One strategy to increase safety where vulnerable road users are impacted is to set the speed limits low enough that the consequences of mistakes by a road user will not cause road trauma. Speeds above 30- 40 km/hr can increase the risk of death or serious injury in a pedestrian or cyclist crash, where motor vehicles are involved.
What are the statistics?
Some Fast Facts to think about:
Kalamunda Activity Centre
Significant Crash history for 2015-2019
There were 63 crashes in the area proposed for a speed reduction (which is 63 crashes too many):
City of Kalamunda Community Profile:
58, 954 ABS 2019 ERP (Estimated Residential Population)
1.82 persons per hectare
4,375 (ABS 2019)
39.5 population (ABS) 2016
Dominant Household types
34% couples with children
Would the existing traffic calming devices remain?
The City plans to design upgrades for Haynes Street as part of an ongoing plan to upgrade the Kalamunda town centre area. The upgrade designs will include traffic calming measures to ensure that traffic is kept at appropriate speeds for the speed zoning and environment.
The speed humps in Haynes Street are presently proposed to be replaced with sinusoidal speed humps, and all pedestrian crossing locations moved away from the speed humps to stop the misinterpretations and conflicts.
What is happening at the Pedestrian Crossing at Canning Road?
How can I provide feedback?
The City of Kalamunda is encouraging residents to provide feedback by completing our Survey, or alternatively, written submissions can be submitted to the City via:
By Post: PO Box 42, Kalamunda, WA 6926.
In Person: 2 Railway Road, Kalamunda WA 6076
By Email: enquiries@Kalamunda.wa.gov.au
Where can I get more information?
For more information contact the Asset Planning Team at the City of Kalamunda on (08) 9257 9999. We will also keep you informed through website updates, by telephone or face-to-face conversations if that is your preferred method of communication. Please let us know.
When will we see the results?
Following the public comment period, the Community feedback will be gathered and reviewed. The results of all the feedback will also be used to guide strategic and asset planning initiatives throughout the City.
The results of the community survey will be presented to Council, early this year (2021), along with the results of a technical review. This will help them make future decisions relating to local road safety.
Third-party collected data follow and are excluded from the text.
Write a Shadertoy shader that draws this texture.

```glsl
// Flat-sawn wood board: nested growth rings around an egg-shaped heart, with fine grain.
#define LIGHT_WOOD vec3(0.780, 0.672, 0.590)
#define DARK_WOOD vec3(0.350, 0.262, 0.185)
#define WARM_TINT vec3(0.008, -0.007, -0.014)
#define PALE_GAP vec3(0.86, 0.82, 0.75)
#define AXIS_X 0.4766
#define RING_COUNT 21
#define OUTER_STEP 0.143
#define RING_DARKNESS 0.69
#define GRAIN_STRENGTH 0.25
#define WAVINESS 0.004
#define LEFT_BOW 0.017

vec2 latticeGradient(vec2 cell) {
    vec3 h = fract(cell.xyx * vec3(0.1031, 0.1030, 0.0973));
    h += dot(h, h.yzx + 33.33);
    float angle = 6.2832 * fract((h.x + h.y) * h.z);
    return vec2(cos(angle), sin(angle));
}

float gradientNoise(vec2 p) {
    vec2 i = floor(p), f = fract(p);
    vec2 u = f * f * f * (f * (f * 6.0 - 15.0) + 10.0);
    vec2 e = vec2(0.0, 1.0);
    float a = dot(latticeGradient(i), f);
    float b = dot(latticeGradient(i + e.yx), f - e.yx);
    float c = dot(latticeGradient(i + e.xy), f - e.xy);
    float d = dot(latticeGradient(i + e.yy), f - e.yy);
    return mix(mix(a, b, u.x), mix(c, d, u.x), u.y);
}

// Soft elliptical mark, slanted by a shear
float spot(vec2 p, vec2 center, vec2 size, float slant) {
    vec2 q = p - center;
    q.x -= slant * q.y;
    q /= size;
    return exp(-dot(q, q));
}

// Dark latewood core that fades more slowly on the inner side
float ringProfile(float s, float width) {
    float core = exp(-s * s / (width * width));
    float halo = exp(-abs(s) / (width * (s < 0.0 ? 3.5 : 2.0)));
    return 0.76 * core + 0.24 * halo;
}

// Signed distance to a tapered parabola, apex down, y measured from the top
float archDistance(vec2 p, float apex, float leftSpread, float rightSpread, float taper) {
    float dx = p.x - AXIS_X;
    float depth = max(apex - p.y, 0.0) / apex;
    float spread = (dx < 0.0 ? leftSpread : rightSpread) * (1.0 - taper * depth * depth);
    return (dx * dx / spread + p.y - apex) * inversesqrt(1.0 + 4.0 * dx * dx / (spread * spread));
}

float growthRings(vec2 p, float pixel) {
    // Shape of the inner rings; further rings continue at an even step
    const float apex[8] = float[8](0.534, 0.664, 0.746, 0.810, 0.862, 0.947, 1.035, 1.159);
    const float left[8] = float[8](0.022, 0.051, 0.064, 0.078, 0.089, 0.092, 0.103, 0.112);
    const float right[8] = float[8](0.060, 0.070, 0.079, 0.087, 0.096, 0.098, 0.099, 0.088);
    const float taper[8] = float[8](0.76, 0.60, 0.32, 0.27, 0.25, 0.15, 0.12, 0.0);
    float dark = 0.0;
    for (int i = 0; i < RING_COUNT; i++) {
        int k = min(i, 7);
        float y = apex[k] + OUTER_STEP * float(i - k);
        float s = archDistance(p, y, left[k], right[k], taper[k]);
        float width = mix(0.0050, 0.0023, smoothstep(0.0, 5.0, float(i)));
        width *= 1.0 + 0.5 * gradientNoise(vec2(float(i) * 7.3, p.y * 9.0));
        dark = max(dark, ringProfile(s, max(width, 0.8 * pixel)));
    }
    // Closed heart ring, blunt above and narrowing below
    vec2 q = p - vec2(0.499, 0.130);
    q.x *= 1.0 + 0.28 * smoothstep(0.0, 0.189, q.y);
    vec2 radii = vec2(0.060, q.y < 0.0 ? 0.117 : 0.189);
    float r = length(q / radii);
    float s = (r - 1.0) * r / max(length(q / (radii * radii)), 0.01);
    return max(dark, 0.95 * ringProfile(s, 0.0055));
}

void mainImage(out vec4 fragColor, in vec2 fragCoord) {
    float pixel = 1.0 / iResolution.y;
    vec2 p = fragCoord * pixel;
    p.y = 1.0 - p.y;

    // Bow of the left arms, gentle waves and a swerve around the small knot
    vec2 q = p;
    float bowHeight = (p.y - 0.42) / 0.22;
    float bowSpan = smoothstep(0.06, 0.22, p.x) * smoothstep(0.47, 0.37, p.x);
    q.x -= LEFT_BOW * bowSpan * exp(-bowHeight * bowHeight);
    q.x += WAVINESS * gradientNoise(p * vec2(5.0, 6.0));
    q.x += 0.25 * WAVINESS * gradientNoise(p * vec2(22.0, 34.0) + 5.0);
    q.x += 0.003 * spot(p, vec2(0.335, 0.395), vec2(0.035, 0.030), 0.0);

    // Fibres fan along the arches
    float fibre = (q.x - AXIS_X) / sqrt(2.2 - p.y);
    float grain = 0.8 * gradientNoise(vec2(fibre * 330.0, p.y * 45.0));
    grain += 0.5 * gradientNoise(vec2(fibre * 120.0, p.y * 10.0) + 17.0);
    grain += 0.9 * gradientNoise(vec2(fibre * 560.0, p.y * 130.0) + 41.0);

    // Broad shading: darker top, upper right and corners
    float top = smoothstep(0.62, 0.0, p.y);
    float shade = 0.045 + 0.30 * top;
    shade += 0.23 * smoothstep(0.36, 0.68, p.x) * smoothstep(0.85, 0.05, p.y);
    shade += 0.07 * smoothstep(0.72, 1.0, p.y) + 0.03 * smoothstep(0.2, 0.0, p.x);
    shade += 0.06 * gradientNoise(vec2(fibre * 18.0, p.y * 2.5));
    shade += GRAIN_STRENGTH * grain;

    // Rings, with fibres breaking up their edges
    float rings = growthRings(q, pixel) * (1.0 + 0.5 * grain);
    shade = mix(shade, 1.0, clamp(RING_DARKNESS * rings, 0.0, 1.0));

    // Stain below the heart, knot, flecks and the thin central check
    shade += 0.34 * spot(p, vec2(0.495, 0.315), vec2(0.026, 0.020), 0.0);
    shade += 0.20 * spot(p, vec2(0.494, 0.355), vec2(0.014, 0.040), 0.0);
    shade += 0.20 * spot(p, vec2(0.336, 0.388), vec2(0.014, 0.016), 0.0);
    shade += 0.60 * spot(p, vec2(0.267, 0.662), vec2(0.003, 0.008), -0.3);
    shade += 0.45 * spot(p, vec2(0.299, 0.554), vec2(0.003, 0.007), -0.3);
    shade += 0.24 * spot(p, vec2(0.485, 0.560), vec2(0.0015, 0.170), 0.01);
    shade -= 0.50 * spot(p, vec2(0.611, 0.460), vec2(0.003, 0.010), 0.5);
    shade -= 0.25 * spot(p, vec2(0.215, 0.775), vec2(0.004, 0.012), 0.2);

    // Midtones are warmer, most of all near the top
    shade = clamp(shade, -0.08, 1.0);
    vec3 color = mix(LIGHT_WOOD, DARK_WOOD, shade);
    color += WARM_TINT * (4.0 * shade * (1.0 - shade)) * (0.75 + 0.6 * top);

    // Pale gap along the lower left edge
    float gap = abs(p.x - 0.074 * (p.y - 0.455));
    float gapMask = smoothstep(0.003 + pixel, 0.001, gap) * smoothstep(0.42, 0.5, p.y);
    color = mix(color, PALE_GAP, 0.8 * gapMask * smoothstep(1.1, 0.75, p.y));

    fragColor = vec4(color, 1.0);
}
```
Whilst the City does not have the legal ability to change speed zones – this is the responsibility of Main Roads WA – it is our responsibility to ensure we are aware of our community’s views and advocate to Main Roads WA [External Link] on behalf of City of Kalamunda residents.